City Council Speaker Peter Vallone noted that the cut “will make the city more affordable for the majority of people who live here.” He’s right. The cut is intended, according to other city officials, to return the most money to low- and middle-income taxpayers–the people for whom taxes take the biggest proportional bite out of their wages and salaries.
New York City is obviously a great place to live, otherwise so many people wouldn’t be here. Young people don’t graduate from college and go to Dubuque, Iowa or Olathe, Kansas, to make their fortunes (although these are fine cities and we applaud them). They come to New York City. The city’s nicknames–“Gotham”, “The Big Apple”, “Fun City”–carry a cachet shared with no other metropolis on earth. Possibly never have so many dreams, hopes and aspirations been so connected to one piece of real estate as have those of the millions who set their sights on New York City as the place to find and fulfill their ambitions. “If I can make it there, I’ll make it anywhere” runs the song lyric, erroneous in only one respect–people who make it here don’t want to be anywhere else. The city is at the forefront of fashion, art, theater, literature, business and just about every other human endeavor imaginable. Just knowing that we live at the epicenter of all this excitement is enough for many of us to choose to be here rather than somewhere else.

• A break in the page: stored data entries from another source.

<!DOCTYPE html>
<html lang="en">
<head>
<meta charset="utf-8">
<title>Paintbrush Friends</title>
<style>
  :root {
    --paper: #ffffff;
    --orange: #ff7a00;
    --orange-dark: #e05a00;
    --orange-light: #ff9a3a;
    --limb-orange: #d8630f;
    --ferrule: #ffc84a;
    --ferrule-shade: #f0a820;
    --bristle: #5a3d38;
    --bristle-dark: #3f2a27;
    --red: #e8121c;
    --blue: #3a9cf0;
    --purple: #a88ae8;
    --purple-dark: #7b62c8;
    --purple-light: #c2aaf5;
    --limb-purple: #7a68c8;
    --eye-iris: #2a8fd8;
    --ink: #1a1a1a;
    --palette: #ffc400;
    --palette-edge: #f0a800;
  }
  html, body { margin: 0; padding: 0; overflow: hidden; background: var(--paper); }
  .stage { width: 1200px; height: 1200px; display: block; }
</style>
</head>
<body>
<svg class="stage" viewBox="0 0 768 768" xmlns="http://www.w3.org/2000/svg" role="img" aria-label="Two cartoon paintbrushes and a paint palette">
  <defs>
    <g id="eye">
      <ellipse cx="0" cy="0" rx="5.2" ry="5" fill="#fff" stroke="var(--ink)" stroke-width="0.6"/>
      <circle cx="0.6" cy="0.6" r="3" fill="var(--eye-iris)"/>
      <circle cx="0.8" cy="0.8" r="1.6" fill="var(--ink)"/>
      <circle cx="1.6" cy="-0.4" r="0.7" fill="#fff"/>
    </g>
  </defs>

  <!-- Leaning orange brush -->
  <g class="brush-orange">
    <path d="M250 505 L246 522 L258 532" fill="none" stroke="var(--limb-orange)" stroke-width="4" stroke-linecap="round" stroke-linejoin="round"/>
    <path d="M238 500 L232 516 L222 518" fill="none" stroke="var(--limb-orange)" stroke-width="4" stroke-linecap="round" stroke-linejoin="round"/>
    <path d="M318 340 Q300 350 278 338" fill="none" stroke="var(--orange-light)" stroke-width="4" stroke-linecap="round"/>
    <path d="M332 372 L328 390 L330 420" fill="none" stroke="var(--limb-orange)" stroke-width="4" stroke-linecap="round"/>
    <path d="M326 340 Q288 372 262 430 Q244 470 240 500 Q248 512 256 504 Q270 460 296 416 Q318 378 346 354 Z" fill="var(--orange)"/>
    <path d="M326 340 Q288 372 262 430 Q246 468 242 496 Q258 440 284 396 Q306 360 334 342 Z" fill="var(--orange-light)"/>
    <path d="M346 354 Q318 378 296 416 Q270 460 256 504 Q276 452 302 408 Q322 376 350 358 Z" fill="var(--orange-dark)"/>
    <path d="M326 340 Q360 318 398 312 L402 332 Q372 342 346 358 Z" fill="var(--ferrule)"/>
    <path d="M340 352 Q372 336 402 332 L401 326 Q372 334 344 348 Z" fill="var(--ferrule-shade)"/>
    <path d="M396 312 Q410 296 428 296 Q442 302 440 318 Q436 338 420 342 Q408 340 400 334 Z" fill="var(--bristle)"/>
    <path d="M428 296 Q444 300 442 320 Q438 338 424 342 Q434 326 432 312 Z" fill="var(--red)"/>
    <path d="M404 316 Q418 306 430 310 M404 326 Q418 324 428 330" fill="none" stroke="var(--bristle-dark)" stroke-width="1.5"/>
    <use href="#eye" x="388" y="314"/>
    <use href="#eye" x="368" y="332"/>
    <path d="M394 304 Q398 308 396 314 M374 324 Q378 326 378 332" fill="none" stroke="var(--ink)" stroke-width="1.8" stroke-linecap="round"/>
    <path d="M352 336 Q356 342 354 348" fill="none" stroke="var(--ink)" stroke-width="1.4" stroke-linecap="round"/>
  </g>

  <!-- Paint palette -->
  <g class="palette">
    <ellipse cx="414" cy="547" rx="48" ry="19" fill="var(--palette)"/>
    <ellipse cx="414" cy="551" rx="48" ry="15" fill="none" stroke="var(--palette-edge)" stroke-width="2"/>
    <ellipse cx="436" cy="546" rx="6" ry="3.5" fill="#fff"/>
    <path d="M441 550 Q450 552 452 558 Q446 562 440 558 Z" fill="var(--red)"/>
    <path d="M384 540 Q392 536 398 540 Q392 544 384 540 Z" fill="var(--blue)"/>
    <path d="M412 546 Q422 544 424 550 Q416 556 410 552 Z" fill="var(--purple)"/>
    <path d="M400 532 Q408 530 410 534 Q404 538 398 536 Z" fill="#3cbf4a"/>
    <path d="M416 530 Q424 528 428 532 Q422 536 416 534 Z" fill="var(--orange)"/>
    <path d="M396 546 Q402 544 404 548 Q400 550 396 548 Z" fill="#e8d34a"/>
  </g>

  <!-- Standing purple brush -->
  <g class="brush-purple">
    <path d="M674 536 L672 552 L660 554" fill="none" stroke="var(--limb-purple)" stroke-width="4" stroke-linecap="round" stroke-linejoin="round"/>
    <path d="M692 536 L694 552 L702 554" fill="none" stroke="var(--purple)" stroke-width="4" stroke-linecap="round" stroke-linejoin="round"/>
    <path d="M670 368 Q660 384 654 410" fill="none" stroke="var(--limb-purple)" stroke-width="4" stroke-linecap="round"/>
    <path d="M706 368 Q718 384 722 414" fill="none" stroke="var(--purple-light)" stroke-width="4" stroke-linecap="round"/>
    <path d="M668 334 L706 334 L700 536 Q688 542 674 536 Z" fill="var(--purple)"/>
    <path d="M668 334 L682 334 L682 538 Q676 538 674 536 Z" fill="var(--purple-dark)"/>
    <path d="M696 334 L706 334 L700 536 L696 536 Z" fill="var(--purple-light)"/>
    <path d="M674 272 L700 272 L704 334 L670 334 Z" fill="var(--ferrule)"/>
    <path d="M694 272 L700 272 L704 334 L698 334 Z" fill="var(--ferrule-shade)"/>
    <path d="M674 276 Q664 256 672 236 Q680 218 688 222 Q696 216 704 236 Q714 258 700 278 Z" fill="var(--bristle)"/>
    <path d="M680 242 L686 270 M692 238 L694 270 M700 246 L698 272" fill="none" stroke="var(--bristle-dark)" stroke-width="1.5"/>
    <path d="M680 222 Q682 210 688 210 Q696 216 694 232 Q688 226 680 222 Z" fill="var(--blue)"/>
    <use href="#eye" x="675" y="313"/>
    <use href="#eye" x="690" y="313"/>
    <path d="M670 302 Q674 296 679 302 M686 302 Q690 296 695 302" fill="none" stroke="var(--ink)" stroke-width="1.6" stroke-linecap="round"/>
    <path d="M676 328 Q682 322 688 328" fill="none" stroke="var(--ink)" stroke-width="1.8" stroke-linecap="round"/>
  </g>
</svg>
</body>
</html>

Most of the people who make up the great majority of our citizens, of course, are not “name” fashion designers, actors, artists, authors or public figures. New York functions because of the anonymous millions who take the subway, bus or sidewalk to work, put in a day, sometimes with overtime thrown in, and return to their families in the homes they have established in the five boroughs where they confidently plan to spend their working and possibly entire lives. The workers, be they blue, white or pink collar, are truly the backbone of New York City.
Of course, nothing in this life is free, and New Yorkers accept that. It costs to live here in more ways than one, and New Yorkers are among the most heavily taxed residents of any municipality in America. For the most part, we accept the financial and emotional obligations of life in this city because we still would rather be here than anywhere else. But that the city is willing to forego 25 percent of its total revenues in order to make living here a little easier on the pocketbooks of its citizens is an indication that our efforts and in some cases sacrifices are noted and appreciated. After all, it’s our money in the first place.

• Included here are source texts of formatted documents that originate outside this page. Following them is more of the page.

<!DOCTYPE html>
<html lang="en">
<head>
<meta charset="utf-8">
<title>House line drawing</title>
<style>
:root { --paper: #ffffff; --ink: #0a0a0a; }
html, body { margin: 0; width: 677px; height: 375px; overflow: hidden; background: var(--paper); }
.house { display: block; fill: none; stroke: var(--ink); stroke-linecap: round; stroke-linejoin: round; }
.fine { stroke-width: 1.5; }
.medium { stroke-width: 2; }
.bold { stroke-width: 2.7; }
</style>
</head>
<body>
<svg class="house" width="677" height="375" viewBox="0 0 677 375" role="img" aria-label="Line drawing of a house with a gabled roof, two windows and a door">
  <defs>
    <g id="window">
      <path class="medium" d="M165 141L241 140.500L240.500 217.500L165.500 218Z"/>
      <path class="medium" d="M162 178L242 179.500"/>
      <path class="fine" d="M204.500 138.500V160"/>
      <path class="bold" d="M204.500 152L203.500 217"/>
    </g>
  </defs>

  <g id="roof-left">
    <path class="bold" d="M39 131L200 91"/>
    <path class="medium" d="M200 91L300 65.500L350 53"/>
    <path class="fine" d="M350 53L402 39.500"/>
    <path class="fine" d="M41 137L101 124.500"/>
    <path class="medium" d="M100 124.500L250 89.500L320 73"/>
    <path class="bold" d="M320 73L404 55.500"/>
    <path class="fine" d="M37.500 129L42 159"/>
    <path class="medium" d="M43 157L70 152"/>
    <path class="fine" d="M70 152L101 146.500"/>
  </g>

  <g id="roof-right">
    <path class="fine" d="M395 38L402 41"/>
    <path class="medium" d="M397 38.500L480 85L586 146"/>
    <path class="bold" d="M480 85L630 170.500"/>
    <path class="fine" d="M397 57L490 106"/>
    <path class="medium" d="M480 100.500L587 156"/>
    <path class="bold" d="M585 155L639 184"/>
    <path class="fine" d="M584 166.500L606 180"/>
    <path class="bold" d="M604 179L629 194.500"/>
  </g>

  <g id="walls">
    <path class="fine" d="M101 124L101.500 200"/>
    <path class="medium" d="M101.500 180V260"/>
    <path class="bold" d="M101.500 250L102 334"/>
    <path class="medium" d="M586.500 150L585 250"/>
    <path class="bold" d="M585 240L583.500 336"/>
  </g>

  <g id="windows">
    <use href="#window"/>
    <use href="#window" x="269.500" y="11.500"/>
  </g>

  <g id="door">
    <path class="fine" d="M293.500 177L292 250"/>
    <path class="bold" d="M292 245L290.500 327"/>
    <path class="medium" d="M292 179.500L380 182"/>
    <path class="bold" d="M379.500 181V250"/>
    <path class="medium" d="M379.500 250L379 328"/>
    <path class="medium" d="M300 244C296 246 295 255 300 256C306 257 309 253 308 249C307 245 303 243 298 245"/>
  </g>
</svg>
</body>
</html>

The cut in the surcharge came about because top city executive and legislative officials agreed that the taxpayers deserved some relief. Now a scramble for the right to take the credit for the cut, which will return $181 million to taxpayers in its first year, seems to be going on. Frankly, we don’t care who takes the credit for the cut. All New Yorkers deserve it and all city officials can feel good about their respective roles in bringing it about.